Description of the task:
Look for the word "display" in the entries below, then copy every line that has it.

START Data shown

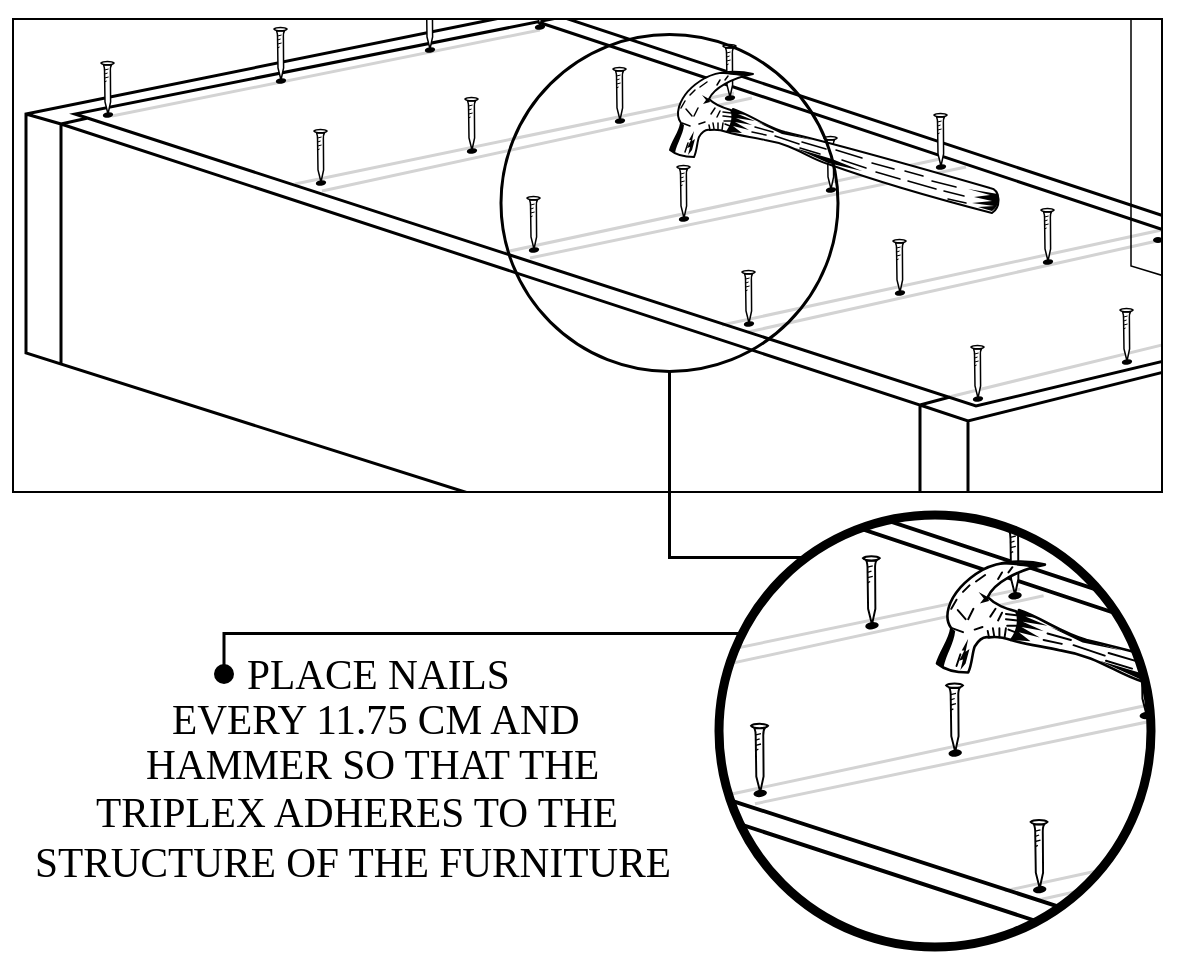
<!DOCTYPE html>
<html lang="en">
<head>
<meta charset="utf-8">
<title>Assembly step: nailing the triplex</title>
<style>
:root { --ink: #000; --paper: #fff; --guide: #d3d3d3; }
* { box-sizing: border-box; }
html, body { margin: 0; background: var(--paper); }
.step { position: relative; width: 1187px; height: 968px; overflow: hidden; background: var(--paper); color: var(--ink); }
.diagram { position: absolute; inset: 0; display: block; }
.edges, .callout { fill: none; stroke: var(--ink); stroke-width: 3; }
.thin { fill: none; stroke: var(--ink); stroke-width: 2; }
.panel-edge { fill: none; stroke: var(--ink); stroke-width: 1.5; }
.guides { fill: none; stroke: var(--guide); stroke-width: 3; vector-effect: non-scaling-stroke; }
.solid { fill: var(--ink); }
.outline { fill: var(--paper); stroke: var(--ink); stroke-width: 2; stroke-linejoin: round; }
.nail-part { fill: var(--paper); stroke: var(--ink); stroke-width: 1.5; stroke-linejoin: miter; }
.detail { fill: none; stroke: var(--ink); stroke-width: 1.5; stroke-linecap: round; }
.tick { fill: none; stroke: var(--ink); stroke-width: 1; }
.lens { fill: none; stroke: var(--ink); stroke-width: 9; }
.instruction { position: absolute; left: 1px; top: 653px; margin: 0; display: flex; flex-direction: column; align-items: flex-start; font: 41.3px/45px "Liberation Serif", "Times New Roman", serif; white-space: nowrap; }
.line-1 { margin-left: 246px; }
.line-2 { margin-left: 171px; }
.line-3 { margin-left: 145px; }
.line-4 { margin: 3px 0 0 95px; }
.line-5 { margin: 5px 0 0 34px; }
</style>
</head>
<body>
<main class="step">
<svg class="diagram" width="1187" height="968" viewBox="0 0 1187 968" role="img" aria-label="Hammer and nails over a furniture frame, with a magnified detail">
  <defs>
    <clipPath id="panel-area"><rect x="13" y="19" width="1149" height="473"/></clipPath>
    <clipPath id="lens-area"><circle cx="935" cy="731" r="215"/></clipPath>

    <g id="nail">
      <ellipse class="solid" cx="0" cy="0" rx="5.2" ry="2.8" transform="rotate(-8)"/>
      <path class="nail-part" d="M-4.4 -50 C-3 -47 -3.6 -44 -3.4 -40 L-3 -13 L0 -1 L2.6 -13 L2.4 -42 C2.4 -46 2 -48 3.4 -50 Z"/>
      <path class="nail-part" d="M-7 -52 C-5 -54 4 -54 6 -52 C4 -49.6 -5 -49.6 -7 -52 Z"/>
      <path class="tick" d="M-3.4 -45l4 -1M-3.4 -41l3 -1M-3.4 -37l4 -1M-3.4 -33l2 -1"/>
    </g>

    <g id="hammer">
      <path class="outline" d="M733 109 C751 115 766 127 785 132 C840 145 900 162 990 188 C1001 190 1001 207 992 213 C930 197 870 179 828 164 C806 157 795 145 765 140 C753 137 740 136 727 132 Z"/>
      <path class="solid" d="M733 109 L748 115 L738 114 L755 121 L736 118 L752 125 L735 122 L749 130 L733 126 L742 133 L728 132 Z M757 122 L784 132 L812 140 L782 134 Z M795 148 L832 159 L862 171 L828 163 Z M998 194 L968 189 L990 195 L974 197 L992 201 L972 203 L994 206 L978 207 L992 211 C998 207 1000 199 998 194 Z"/>
      <path class="detail" d="M755 127l18 5M752 132l14 3M775 136l24 8M802 142l24 7M800 148l20 6M836 150l26 8M842 160l24 8M872 163l22 6M876 172l24 7M905 171l18 5M908 181l28 8M932 181l24 6M944 191l20 5M948 199l18 4"/>
      <path class="outline" d="M753 74 C738 70 718 71 705 78 C691 86 682 97 679 107 C677 114 678 119 681 123 C680 132 673 140 670 150 C676 155 686 157 694 157 C697 151 697 142 699 137 C702 132 706 129 710 130 C716 129 721 130 727 132 C732 126 734 116 731 110 C724 108 716 106 709 99 C714 88 732 78 753 74 Z"/>
      <path class="solid" d="M753 74 C737 71 724 72 716 74 C728 74 735 75 742 76 Z M670 150 C673 140 679 133 681 123 L684 125 C683 135 677 143 675 153 Z M688 155 L690 147 L687 148 L691 140 L689 140 L694 131 L692 141 L695 139 L692 150 Z M709 99 L702 95 L706 100 L703 104 L710 102 Z"/>
      <path class="detail" d="M681 108l4 -7M690 95l5 -5M700 87l7 -5M686 109l6 7M698 108l-4 8M699 124l6 -2M717 85l3 -5M725 80l3 -4M682 123l8 3M688 143l-3 9M710 130l-1 -5M714 129l-1 -6M718 130l0 -7M722 130l1 -7M731 113l-8 -1M732 117l-9 -1M731 121l-7 0M730 126l-5 -2M715 108l-4 6M720 111l-3 6"/>
    </g>

    <g id="furniture">
      <path class="guides" d="M112 116L540 30M295 184L734 93M322 191L752 98M505 252L940 159M530 258L966 167M722 325L1166 229M748 332L1166 239M945 398L1166 344"/>
      <path class="edges" d="M500 18L26 114V353L468 493M26 114L61 124V365M61 124L88 118M61 124L920 405V493M562 17L75 114L976 406L1164 361M538 22L1164 230M562 17L1164 216M920 405L968 421L1164 372M920 405L950 397M968 421V493"/>
      <path class="panel-edge" d="M1131 18V266L1164 276"/>
      <ellipse class="solid" cx="1158" cy="240" rx="5" ry="3"/>
      <use href="#nail" x="108" y="115"/>
      <use href="#nail" x="281" y="81"/>
      <use href="#nail" x="430" y="50"/>
      <use href="#nail" x="540" y="27"/>
      <use href="#nail" x="321" y="183"/>
      <use href="#nail" x="472" y="151"/>
      <use href="#nail" x="620" y="121"/>
      <use href="#nail" x="730" y="98"/>
      <use href="#nail" x="534" y="250"/>
      <use href="#nail" x="684" y="219"/>
      <use href="#nail" x="831" y="190"/>
      <use href="#nail" x="941" y="167"/>
      <use href="#nail" x="749" y="324"/>
      <use href="#nail" x="900" y="293"/>
      <use href="#nail" x="1048" y="262"/>
      <use href="#nail" x="978" y="399"/>
      <use href="#nail" x="1127" y="362"/>
      <use href="#hammer"/>
    </g>
  </defs>

  <g clip-path="url(#panel-area)"><use href="#furniture"/></g>
  <rect class="thin" x="13" y="19" width="1149" height="473"/>

  <g class="callout">
    <circle cx="669.5" cy="203" r="168.5"/>
    <path d="M669.5 371V557.5H805M742 633.5H224V674"/>
  </g>
  <circle class="solid" cx="224" cy="674" r="10"/>

  <g clip-path="url(#lens-area)">
    <use href="#furniture" transform="translate(66 468.4) scale(1.3)"/>
  </g>
  <circle class="lens" cx="935" cy="731" r="216"/>
</svg>
<p class="instruction">
  <span class="line-1">PLACE NAILS</span>
  <span class="line-2">EVERY 11.75 CM AND</span>
  <span class="line-3">HAMMER SO THAT THE</span>
  <span class="line-4">TRIPLEX ADHERES TO THE</span>
  <span class="line-5">STRUCTURE OF THE FURNITURE</span>
</p>
</main>
</body>
</html>
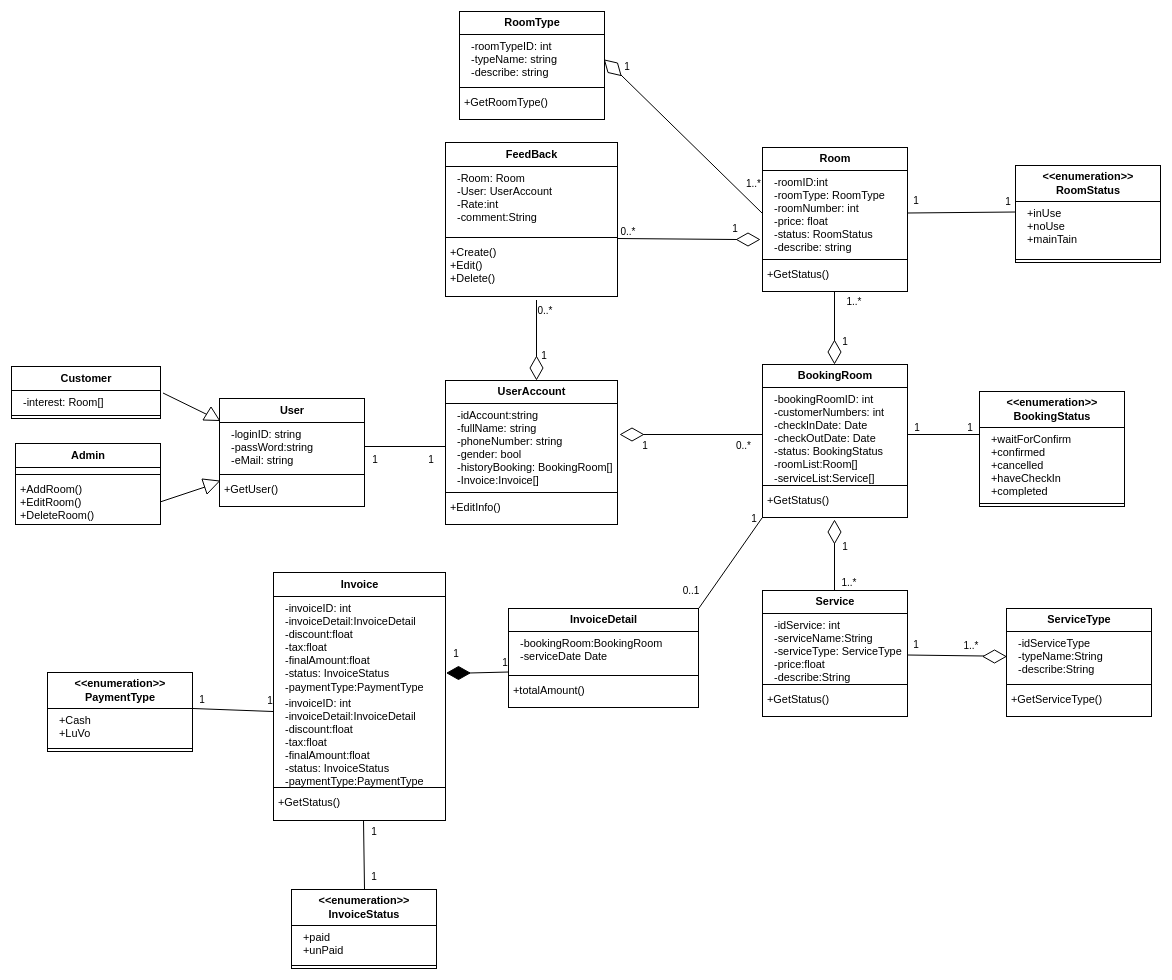
<!DOCTYPE html>
<html lang="en">
<head>
<meta charset="utf-8">
<title>Room booking class diagram</title>
<style>
:root { --ink: #000; --paper: #fff; }
* { box-sizing: border-box; margin: 0; padding: 0; }
html, body { width: 1172px; height: 980px; overflow: hidden; background: var(--paper); }
.diagram {
  position: relative; width: 1172px; height: 980px; overflow: hidden;
  color: var(--ink); font: 10.9px/13.1px "Liberation Sans", Arial, sans-serif;
}
.relations { position: absolute; inset: 0; fill: var(--paper); stroke: var(--ink); stroke-width: 1; }
.relations .filled { fill: var(--ink); }
.multiplicity { fill: var(--ink); stroke: none; font-size: 10px; text-anchor: middle; }
.class {
  position: absolute; display: grid;
  grid-template-rows: var(--head) var(--attrs) minmax(0, 1fr);
  border: 1px solid var(--ink); background: var(--paper);
}
.class h2 { align-self: center; font-size: inherit; font-weight: 700; text-align: center; }
.class h2 span { display: block; }
.class ul { list-style: none; border-top: 1px solid var(--ink); overflow: hidden; white-space: nowrap; }
.attributes { padding: 5px 0 0 11px; }
.operations { padding: 8px 0 0 4px; }
.class ul:empty { padding: 0; }
.group-start { margin-top: 3px; }
</style>
</head>
<body>
<main class="diagram">
  <svg class="relations" width="1172" height="980" viewBox="0 0 1172 980">
    <defs>
      <polygon id="diamond-wide" points="-11.5,0 0,-6.5 11.5,0 0,6.5"/>
      <polygon id="diamond-tall" points="0,-11.5 6.5,0 0,11.5 -6.5,0"/>
    </defs>
    <g class="lines">
      <line x1="621" y1="75" x2="762" y2="213"/>
      <line x1="617" y1="238.5" x2="737" y2="239.5"/>
      <line x1="907" y1="213" x2="1016" y2="212"/>
      <line x1="834.5" y1="292" x2="834.5" y2="341"/>
      <line x1="536.5" y1="300" x2="536.5" y2="357"/>
      <line x1="643" y1="434.5" x2="762" y2="434.5"/>
      <line x1="364" y1="446.5" x2="446" y2="446.5"/>
      <line x1="907" y1="434.5" x2="981" y2="434.5"/>
      <line x1="762" y1="518" x2="699" y2="608"/>
      <line x1="834.5" y1="543" x2="834.5" y2="590"/>
      <line x1="907" y1="655" x2="984" y2="656"/>
      <line x1="469" y1="673" x2="509" y2="672"/>
      <line x1="193" y1="708.5" x2="273" y2="711.5"/>
      <line x1="363.5" y1="820" x2="364.5" y2="889"/>
      <line x1="163" y1="393" x2="208" y2="415"/>
      <line x1="160" y1="502" x2="205" y2="487"/>
    </g>
    <g class="ends">
      <polygon points="604.5,60 617.5,63 621,75.5 608,72.5"/>
      <use href="#diamond-wide" x="748" y="239.5"/>
      <use href="#diamond-tall" x="834.5" y="352"/>
      <use href="#diamond-tall" x="536.5" y="368"/>
      <use href="#diamond-wide" x="632" y="434.5"/>
      <use href="#diamond-tall" x="834.5" y="532"/>
      <use href="#diamond-wide" x="994.5" y="656.5"/>
      <use class="filled" href="#diamond-wide" x="458.5" y="673"/>
      <polygon points="219.5,420.5 211,407 203,420"/>
      <polygon points="219.5,481 202,479 207,494"/>
    </g>
    <g class="multiplicity">
      <text x="627" y="70">1</text><text x="753.5" y="187">1..*</text>
      <text x="628" y="235">0..*</text><text x="735" y="232">1</text>
      <text x="916" y="204">1</text><text x="1008" y="205">1</text>
      <text x="854" y="305">1..*</text><text x="845" y="345">1</text>
      <text x="545" y="314">0..*</text><text x="544" y="359">1</text>
      <text x="645" y="449">1</text><text x="743.5" y="449">0..*</text>
      <text x="375" y="463">1</text><text x="431" y="463">1</text>
      <text x="917" y="431">1</text><text x="970" y="431">1</text>
      <text x="754" y="522">1</text><text x="691" y="594">0..1</text>
      <text x="845" y="550">1</text><text x="849" y="586">1..*</text>
      <text x="916" y="648">1</text><text x="971" y="649">1..*</text>
      <text x="456" y="657">1</text><text x="505" y="666">1</text>
      <text x="202" y="703">1</text><text x="270" y="704">1</text>
      <text x="374" y="835">1</text><text x="374" y="880">1</text>
    </g>
  </svg>

  <section class="class" style="left:459px;top:11px;width:146px;height:109px;--head:22px;--attrs:53px">
    <h2>RoomType</h2>
    <ul class="attributes"><li>-roomTypeID: int</li><li>-typeName: string</li><li>-describe: string</li></ul>
    <ul class="operations"><li>+GetRoomType()</li></ul>
  </section>

  <section class="class" style="left:445px;top:142px;width:173px;height:155px;--head:23px;--attrs:71px">
    <h2>FeedBack</h2>
    <ul class="attributes"><li>-Room: Room</li><li>-User: UserAccount</li><li>-Rate:int</li><li>-comment:String</li></ul>
    <ul class="operations"><li>+Create()</li><li>+Edit()</li><li>+Delete()</li></ul>
  </section>

  <section class="class" style="left:762px;top:147px;width:146px;height:145px;--head:22px;--attrs:89px">
    <h2>Room</h2>
    <ul class="attributes"><li>-roomID:int</li><li>-roomType: RoomType</li><li>-roomNumber: int</li><li>-price: float</li><li>-status: RoomStatus</li><li>-describe: string</li></ul>
    <ul class="operations"><li>+GetStatus()</li></ul>
  </section>

  <section class="class" style="left:1015px;top:165px;width:146px;height:98px;--head:35px;--attrs:58px">
    <h2><span>&lt;&lt;enumeration&gt;&gt;</span> RoomStatus</h2>
    <ul class="attributes"><li>+inUse</li><li>+noUse</li><li>+mainTain</li></ul>
    <ul class="operations"></ul>
  </section>

  <section class="class" style="left:11px;top:366px;width:150px;height:53px;--head:23px;--attrs:25px">
    <h2>Customer</h2>
    <ul class="attributes"><li>-interest: Room[]</li></ul>
    <ul class="operations"></ul>
  </section>

  <section class="class" style="left:15px;top:443px;width:146px;height:82px;--head:23px;--attrs:7px">
    <h2>Admin</h2>
    <ul class="attributes"></ul>
    <ul class="operations"><li>+AddRoom()</li><li>+EditRoom()</li><li>+DeleteRoom()</li></ul>
  </section>

  <section class="class" style="left:219px;top:398px;width:146px;height:109px;--head:23px;--attrs:52px">
    <h2>User</h2>
    <ul class="attributes"><li>-loginID: string</li><li>-passWord:string</li><li>-eMail: string</li></ul>
    <ul class="operations"><li>+GetUser()</li></ul>
  </section>

  <section class="class" style="left:445px;top:380px;width:173px;height:145px;--head:22px;--attrs:89px">
    <h2>UserAccount</h2>
    <ul class="attributes"><li>-idAccount:string</li><li>-fullName: string</li><li>-phoneNumber: string</li><li>-gender: bool</li><li>-historyBooking: BookingRoom[]</li><li>-Invoice:Invoice[]</li></ul>
    <ul class="operations"><li>+EditInfo()</li></ul>
  </section>

  <section class="class" style="left:762px;top:364px;width:146px;height:154px;--head:22px;--attrs:98px">
    <h2>BookingRoom</h2>
    <ul class="attributes"><li>-bookingRoomID: int</li><li>-customerNumbers: int</li><li>-checkInDate: Date</li><li>-checkOutDate: Date</li><li>-status: BookingStatus</li><li>-roomList:Room[]</li><li>-serviceList:Service[]</li></ul>
    <ul class="operations"><li>+GetStatus()</li></ul>
  </section>

  <section class="class" style="left:979px;top:391px;width:146px;height:116px;--head:35px;--attrs:76px">
    <h2><span>&lt;&lt;enumeration&gt;&gt;</span> BookingStatus</h2>
    <ul class="attributes"><li>+waitForConfirm</li><li>+confirmed</li><li>+cancelled</li><li>+haveCheckIn</li><li>+completed</li></ul>
    <ul class="operations"></ul>
  </section>

  <section class="class" style="left:273px;top:572px;width:173px;height:249px;--head:23px;--attrs:191px">
    <h2>Invoice</h2>
    <ul class="attributes"><li>-invoiceID: int</li><li>-invoiceDetail:InvoiceDetail</li><li>-discount:float</li><li>-tax:float</li><li>-finalAmount:float</li><li>-status: InvoiceStatus</li><li>-paymentType:PaymentType</li><li class="group-start">-invoiceID: int</li><li>-invoiceDetail:InvoiceDetail</li><li>-discount:float</li><li>-tax:float</li><li>-finalAmount:float</li><li>-status: InvoiceStatus</li><li>-paymentType:PaymentType</li></ul>
    <ul class="operations"><li>+GetStatus()</li></ul>
  </section>

  <section class="class" style="left:508px;top:608px;width:191px;height:100px;--head:22px;--attrs:44px">
    <h2>InvoiceDetail</h2>
    <ul class="attributes"><li>-bookingRoom:BookingRoom</li><li>-serviceDate Date</li></ul>
    <ul class="operations"><li>+totalAmount()</li></ul>
  </section>

  <section class="class" style="left:762px;top:590px;width:146px;height:127px;--head:22px;--attrs:71px">
    <h2>Service</h2>
    <ul class="attributes"><li>-idService: int</li><li>-serviceName:String</li><li>-serviceType: ServiceType</li><li>-price:float</li><li>-describe:String</li></ul>
    <ul class="operations"><li>+GetStatus()</li></ul>
  </section>

  <section class="class" style="left:1006px;top:608px;width:146px;height:109px;--head:22px;--attrs:53px">
    <h2>ServiceType</h2>
    <ul class="attributes"><li>-idServiceType</li><li>-typeName:String</li><li>-describe:String</li></ul>
    <ul class="operations"><li>+GetServiceType()</li></ul>
  </section>

  <section class="class" style="left:47px;top:672px;width:146px;height:80px;--head:35px;--attrs:40px">
    <h2><span>&lt;&lt;enumeration&gt;&gt;</span> PaymentType</h2>
    <ul class="attributes"><li>+Cash</li><li>+LuVo</li></ul>
    <ul class="operations"></ul>
  </section>

  <section class="class" style="left:291px;top:889px;width:146px;height:80px;--head:35px;--attrs:40px">
    <h2><span>&lt;&lt;enumeration&gt;&gt;</span> InvoiceStatus</h2>
    <ul class="attributes"><li>+paid</li><li>+unPaid</li></ul>
    <ul class="operations"></ul>
  </section>
</main>
</body>
</html>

END Data shown

Answer area:
.diagram { position: absolute; inset: 0; display: block; }
.instruction { position: absolute; left: 1px; top: 653px; margin: 0; display: flex; flex-direction: column; align-items: flex-start; font: 41.3px/45px "Liberation Serif", "Times New Roman", serif; white-space: nowrap; }
  position: absolute; display: grid;
.class h2 span { display: block; }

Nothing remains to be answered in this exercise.